I'm 60 years old and have ridden custom steel bikes for nearly 40 years - mostly race geometry bikes, but a few longer wheel base bikes as well when comfort rather than speed is important, and at this point in life, that's nearly all the time. I've never ridden carbon or titanium bikes. I've been intrigued by modern materials and gear systems (all of mine are 1970's vintage retro Campy stuff), and am curious what experience this group has - specifically, is it possible to ride fast, efficient, modern materials, at the same time adding comfort of the somewhat harsh race bikes I've had experience with. I really prefer the "go-go" type fast bikes, but would love more vibration dampening. Does carbon or titanium offer that? Is this a fool dream that you can get it both ways?

I'm curious what experience you've all had.

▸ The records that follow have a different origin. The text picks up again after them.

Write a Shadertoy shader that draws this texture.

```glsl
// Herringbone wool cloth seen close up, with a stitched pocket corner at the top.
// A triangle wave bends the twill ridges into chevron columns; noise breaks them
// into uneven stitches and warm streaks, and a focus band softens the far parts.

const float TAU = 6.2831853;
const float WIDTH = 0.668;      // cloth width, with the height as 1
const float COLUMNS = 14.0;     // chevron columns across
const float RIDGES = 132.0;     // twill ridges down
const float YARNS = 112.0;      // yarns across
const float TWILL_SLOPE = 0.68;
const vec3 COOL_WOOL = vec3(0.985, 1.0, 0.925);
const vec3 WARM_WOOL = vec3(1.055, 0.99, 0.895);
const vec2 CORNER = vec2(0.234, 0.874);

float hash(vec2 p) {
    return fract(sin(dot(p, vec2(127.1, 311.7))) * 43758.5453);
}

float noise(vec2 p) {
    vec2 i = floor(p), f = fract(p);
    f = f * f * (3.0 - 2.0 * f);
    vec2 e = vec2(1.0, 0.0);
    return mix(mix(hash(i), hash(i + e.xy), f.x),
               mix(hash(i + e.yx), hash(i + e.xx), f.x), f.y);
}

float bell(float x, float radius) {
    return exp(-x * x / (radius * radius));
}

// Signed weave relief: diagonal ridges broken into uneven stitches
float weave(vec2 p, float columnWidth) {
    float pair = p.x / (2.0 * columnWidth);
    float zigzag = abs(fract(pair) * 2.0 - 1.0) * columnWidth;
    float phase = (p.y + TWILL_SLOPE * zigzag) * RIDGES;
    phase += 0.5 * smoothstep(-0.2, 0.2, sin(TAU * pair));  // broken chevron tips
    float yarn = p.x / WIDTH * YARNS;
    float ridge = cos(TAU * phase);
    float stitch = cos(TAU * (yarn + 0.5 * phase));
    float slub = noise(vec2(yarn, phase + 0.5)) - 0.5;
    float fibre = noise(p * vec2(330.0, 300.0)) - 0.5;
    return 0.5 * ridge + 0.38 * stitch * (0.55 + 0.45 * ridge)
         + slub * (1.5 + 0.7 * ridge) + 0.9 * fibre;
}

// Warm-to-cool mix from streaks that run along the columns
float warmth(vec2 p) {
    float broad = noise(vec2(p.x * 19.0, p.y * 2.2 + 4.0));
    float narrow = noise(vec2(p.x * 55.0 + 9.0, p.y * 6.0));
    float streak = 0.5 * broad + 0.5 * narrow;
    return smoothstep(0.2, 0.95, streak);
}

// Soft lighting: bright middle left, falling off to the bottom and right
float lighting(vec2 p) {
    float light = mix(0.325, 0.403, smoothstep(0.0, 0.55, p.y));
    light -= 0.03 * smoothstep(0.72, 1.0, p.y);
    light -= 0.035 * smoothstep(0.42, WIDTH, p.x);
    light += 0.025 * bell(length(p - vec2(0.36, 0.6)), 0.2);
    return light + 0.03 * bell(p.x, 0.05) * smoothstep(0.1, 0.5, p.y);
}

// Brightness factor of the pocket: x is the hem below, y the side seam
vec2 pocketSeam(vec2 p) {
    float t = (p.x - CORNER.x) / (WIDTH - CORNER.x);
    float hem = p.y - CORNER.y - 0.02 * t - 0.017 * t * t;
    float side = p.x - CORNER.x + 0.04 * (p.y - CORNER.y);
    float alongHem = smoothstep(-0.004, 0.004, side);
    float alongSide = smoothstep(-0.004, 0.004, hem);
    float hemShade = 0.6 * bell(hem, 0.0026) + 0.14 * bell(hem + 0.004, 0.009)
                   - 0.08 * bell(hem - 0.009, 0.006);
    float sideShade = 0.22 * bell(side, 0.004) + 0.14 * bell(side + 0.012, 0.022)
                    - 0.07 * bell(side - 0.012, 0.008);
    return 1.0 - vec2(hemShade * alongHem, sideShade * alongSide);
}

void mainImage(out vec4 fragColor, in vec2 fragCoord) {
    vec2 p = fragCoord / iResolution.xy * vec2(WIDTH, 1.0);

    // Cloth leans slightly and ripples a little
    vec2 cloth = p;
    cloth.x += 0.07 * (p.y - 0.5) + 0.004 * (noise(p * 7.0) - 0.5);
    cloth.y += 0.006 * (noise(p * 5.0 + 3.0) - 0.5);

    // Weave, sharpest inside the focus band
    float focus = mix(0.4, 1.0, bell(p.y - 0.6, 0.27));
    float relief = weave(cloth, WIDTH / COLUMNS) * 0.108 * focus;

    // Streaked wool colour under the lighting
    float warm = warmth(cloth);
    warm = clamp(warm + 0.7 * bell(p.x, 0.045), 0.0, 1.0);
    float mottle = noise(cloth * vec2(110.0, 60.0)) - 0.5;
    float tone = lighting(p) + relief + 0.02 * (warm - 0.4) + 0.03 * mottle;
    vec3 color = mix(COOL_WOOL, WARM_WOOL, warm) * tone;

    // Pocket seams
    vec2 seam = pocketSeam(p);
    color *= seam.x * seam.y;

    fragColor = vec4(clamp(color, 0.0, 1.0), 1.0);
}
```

BTW, I'm a small person (weigh 128lbs, 5'6") if that makes any difference to any of you.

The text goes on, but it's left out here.